There are ever increasing demands on faculty's time, due to vacant positions, budget reductions, and the increase in the needs of students. In this workshop, Paula will share time-management strategies that help faculty get more out of their workday.

Objectives: In this workshop, you will learn:

  • How to think differently about time management
  • Time management tips
  • How to incorporate technology to stay connected and organized
  • Setting boundaries that protect their time

Really Dislike Conflict! What Can I Do?
Presented by John Hamilton

Date: Tuesday, February 7, 2023
Time: 1:00 – 3:30 pm
Location: Online on Zoom

Most people find conflict to be uncomfortable and they do their best to avoid it or to fight back. That avoidance or fighting back usually makes the situation worse and escalation of the conflict tend to follow. This workshop looks at the basic dynamics of conflict and how some basic skills can be learned and utilized that can calm the conflict and encourage meaningful dialogue about the issue. By the end of this session, participants will learn basic conflict resolution skills and how to change negative situations into more constructive situations.

Objectives: In this workshop, participants will:

  • Learn how to reframe the concept of conflict and understand the importance of empathy
  • Understand the physiological actions that contribute to inappropriate responses to conflict
  • Learn basic techniques that can be used to calm conflict situations
  • Understand the importance of self-analysis to better understand how you respond to conflict

Student Engagement – Learner-Centered Instruction
Presented by Tom Grady

Date: Thursday, April 27, 2023
Time: 1:00 – 4:00 pm
Location: Online on Zoom

This session will provide participants with evidence-based, learner-centered instructional practices that focus on increasing student engagement.

Objectives: Upon completion of this session, participants will:

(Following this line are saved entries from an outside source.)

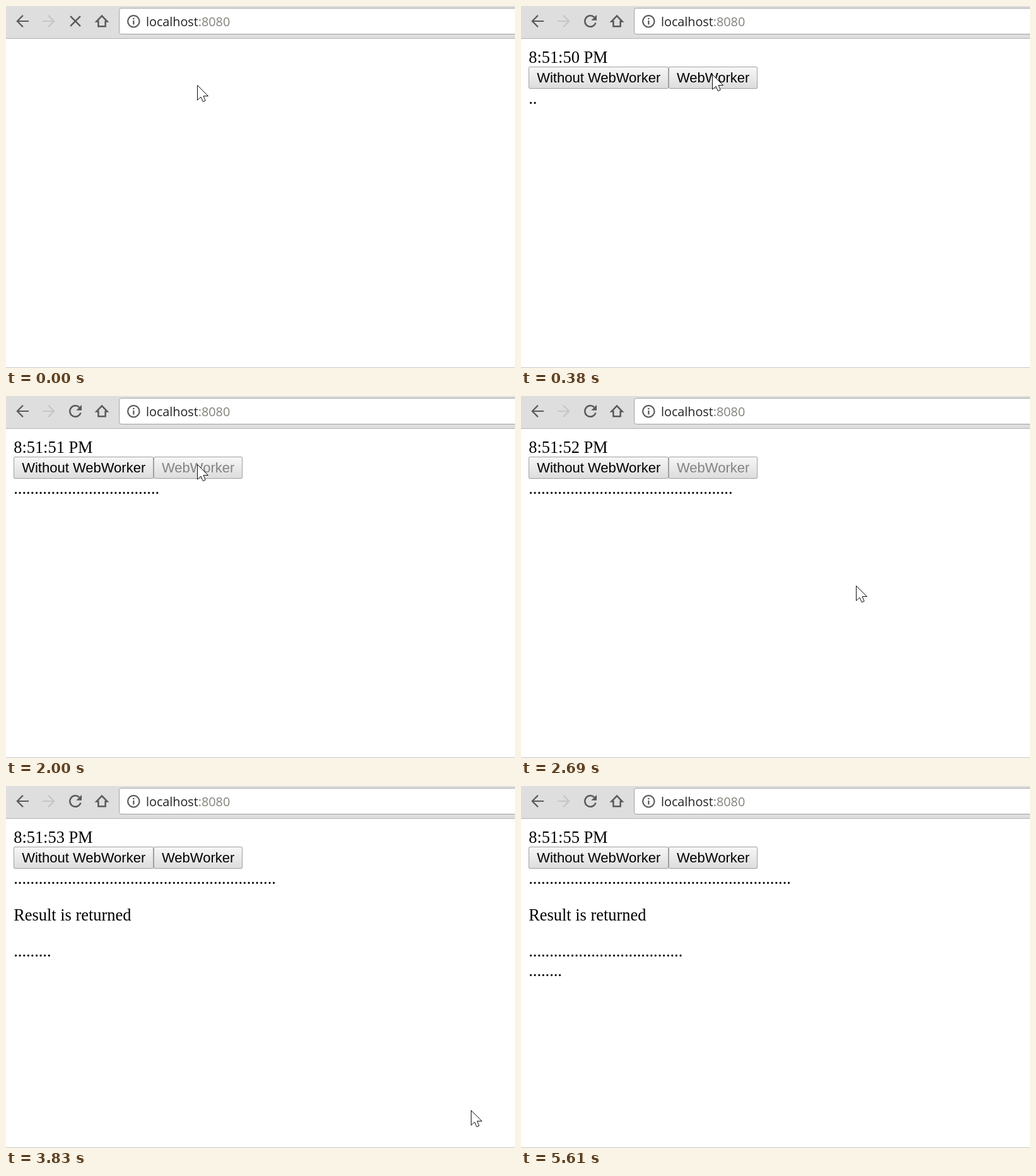
Animation of 807 by 573 pixels, one loop 5700 ms. Source, as an HTML page:

```html
<!DOCTYPE html>
<html lang="en">
<head>
<meta charset="utf-8">
<title>Web worker demo</title>
<style>
  html, body { margin: 0; width: 100%; height: 100%; overflow: hidden; background: #fff; }
  svg { display: block; width: 807px; height: 573px; }
  .icon { fill: none; stroke: #5a5a5a; stroke-width: 2.5; }
  .thin { stroke-width: 2.2; }
  .off { stroke: #c6c6c6; }
  .url { font: 19.75px "Open Sans", "Noto Sans", sans-serif; fill: #222; }
  .url tspan { fill: #80837a; }
  .page { font: 26.4px "Liberation Serif", "Times New Roman", serif; }
  .button { font: 22px "Liberation Sans", Arial, sans-serif; font-kerning: normal; }
  .button rect { fill: url(#up); stroke: #a0a0a0; }
  .pressed rect { fill: url(#down); }
  .disabled text { fill: #838383; }
</style>
</head>
<body>
<svg viewBox="0 0 807 573">
  <defs>
    <linearGradient id="up" x2="0" y2="1">
      <stop stop-color="#f7f7f7"/><stop offset="1" stop-color="#dcdcdc"/>
    </linearGradient>
    <linearGradient id="down" x2="0" y2="1">
      <stop stop-color="#dcdcdc"/><stop offset="1" stop-color="#f8f8f8"/>
    </linearGradient>
  </defs>

  <rect width="807" height="51" fill="#dedede"/>
  <rect y="51" width="807" height="1" fill="#b4b4b4"/>
  <rect y="572" width="807" height="1" fill="#c6c6c6"/>
  <rect x="179.5" y="3.5" width="650" height="41" rx="3.5" fill="#fff" stroke="#a3a3a3"/>

  <path class="icon thin" d="M36 24H18M26.9 14.9L17.8 24l9.1 9.1"/>
  <path class="icon thin off" d="M58 24h18M67.1 14.9l9.1 9.1l-9.1 9.1"/>
  <path class="icon" id="stop" d="M102.1 16.1l15.8 15.8M117.9 16.1l-15.8 15.8"/>
  <g id="reload">
    <path class="icon" d="M118.4 26.5A8.75 8.75 0 1 1 116.2 17.8"/>
    <path d="M111.3 22.75H120V14z" fill="#5a5a5a"/>
  </g>
  <path class="icon" d="M152 15.6l-8.6 9h3v7.6h11.2v-7.6h3z"/>
  <circle class="icon thin" cx="202.3" cy="24.3" r="9.2"/>
  <path d="M201.2 23h2.3v6.2h-2.3zM201.2 19h2.3v2.3h-2.3z" fill="#5a5a5a"/>
  <text class="url" x="222" y="32">localhost<tspan>:8080</tspan></text>

  <g id="page" class="page">
    <text id="clock" x="12.2" y="90"></text>
    <g class="button">
      <rect x="12.5" y="96.5" width="221" height="34" rx="1.5"/>
      <text x="25.2" y="121">Without WebWorker</text>
    </g>
    <g class="button" id="worker">
      <rect x="234.5" y="96.5" width="140" height="34" rx="1.5"/>
      <text x="247" y="121">WebWorker</text>
    </g>
    <text id="before" x="12.2" y="155"></text>
    <text id="result" x="12.2" y="213">Result is returned</text>
    <text id="after" x="12.2" y="270"></text>
    <text id="wrapped" x="12.2" y="301"></text>
  </g>

  <path id="cursor" d="M.5 .5V24L6 19l3.3 7.5l3.9-1.6L10 17.5h7.5z" fill="#fff" stroke="#111"/>
</svg>
<script>
  const LOOP = 5700, STEP = 76.7, LAST = 73;
  const RESULT_AT = 63, WRAP_AT = 37;
  // step, x, y
  const path = [
    [0, 303, 125], [2, 303, 108], [26, 303, 108], [27, 317, 122],
    [35, 531, 300], [43, 667, 412], [50, 737, 513], [51, 741, 548]
  ];
  const el = id => document.getElementById(id);
  const show = (id, on) => el(id).style.display = on ? '' : 'none';
  const dots = (id, n) => el(id).textContent = '.'.repeat(Math.max(0, n));

  function cursorAt(n) {
    const i = path.findIndex(p => p[0] >= n);
    if (i <= 0) return path[0].slice(1);
    const [n0, x0, y0] = path[i - 1], [n1, x1, y1] = path[i];
    const k = (n - n0) / (n1 - n0);
    return [Math.round(x0 + (x1 - x0) * k), Math.round(y0 + (y1 - y0) * k)];
  }

  function draw(n) {
    show('stop', n < 1);
    show('reload', n >= 1);
    show('page', n >= 4);

    const total = Math.floor(2.82 + 1.559 * (n - 5));
    const done = total > RESULT_AT;
    const rest = total - RESULT_AT;
    dots('before', Math.min(total, RESULT_AT));
    dots('after', Math.min(rest, WRAP_AT));
    dots('wrapped', rest - WRAP_AT);
    show('result', done);

    const seconds = 50 + Math.max(0, Math.floor((n - 3.1) / 12.9));
    el('clock').textContent = `8:51:${seconds} PM`;

    const state = n < 14 || done ? '' : n < 16 ? 'pressed' : 'disabled';
    el('worker').setAttribute('class', `button ${state}`);

    const visible = n <= path[path.length - 1][0];
    show('cursor', visible);
    if (visible) el('cursor').setAttribute('transform', `translate(${cursorAt(n)})`);
  }

  const start = performance.now();
  function tick() {
    const t = (performance.now() - start) % LOOP;
    draw(Math.min(LAST, Math.floor((t + 8) / STEP)));
    requestAnimationFrame(tick);
  }
  tick();
</script>
</body>
</html>
```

  • Discuss and share instructional practices that foster learner engagement
  • Demonstrate an understanding of various learner-centered course designs
  • Create an action plan to implement evidence-based, learner-centered strategies

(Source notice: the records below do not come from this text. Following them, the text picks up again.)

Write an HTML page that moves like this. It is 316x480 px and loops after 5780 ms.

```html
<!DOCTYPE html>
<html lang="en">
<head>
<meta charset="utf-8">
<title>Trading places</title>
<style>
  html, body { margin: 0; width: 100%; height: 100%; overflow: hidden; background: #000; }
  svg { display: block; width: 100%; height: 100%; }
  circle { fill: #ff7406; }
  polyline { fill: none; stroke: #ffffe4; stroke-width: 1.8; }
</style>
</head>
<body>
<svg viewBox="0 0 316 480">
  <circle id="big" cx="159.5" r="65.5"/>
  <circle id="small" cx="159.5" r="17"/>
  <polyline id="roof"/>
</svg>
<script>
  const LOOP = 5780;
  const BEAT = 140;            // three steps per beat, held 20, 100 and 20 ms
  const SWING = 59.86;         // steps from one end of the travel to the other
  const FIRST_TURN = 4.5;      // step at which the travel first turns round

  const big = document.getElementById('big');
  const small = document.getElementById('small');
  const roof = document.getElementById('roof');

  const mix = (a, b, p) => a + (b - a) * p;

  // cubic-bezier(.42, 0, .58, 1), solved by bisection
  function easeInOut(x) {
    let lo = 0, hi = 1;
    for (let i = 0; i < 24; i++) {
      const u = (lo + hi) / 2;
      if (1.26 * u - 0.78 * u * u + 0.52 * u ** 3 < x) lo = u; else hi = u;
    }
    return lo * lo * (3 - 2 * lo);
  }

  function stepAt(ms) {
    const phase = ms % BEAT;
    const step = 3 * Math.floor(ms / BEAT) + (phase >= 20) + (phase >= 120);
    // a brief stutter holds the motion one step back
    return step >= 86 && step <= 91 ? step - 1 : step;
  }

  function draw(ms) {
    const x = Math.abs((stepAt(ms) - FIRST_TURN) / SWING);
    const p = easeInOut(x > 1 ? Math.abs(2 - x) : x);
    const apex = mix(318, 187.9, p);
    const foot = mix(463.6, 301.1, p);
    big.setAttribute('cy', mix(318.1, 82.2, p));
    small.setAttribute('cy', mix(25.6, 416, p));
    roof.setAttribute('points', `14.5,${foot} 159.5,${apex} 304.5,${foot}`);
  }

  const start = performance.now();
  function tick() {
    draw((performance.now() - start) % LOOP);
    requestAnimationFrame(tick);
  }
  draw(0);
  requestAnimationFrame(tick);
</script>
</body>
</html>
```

Committed to providing professional development opportunities for the faculty and staff of its member institutions.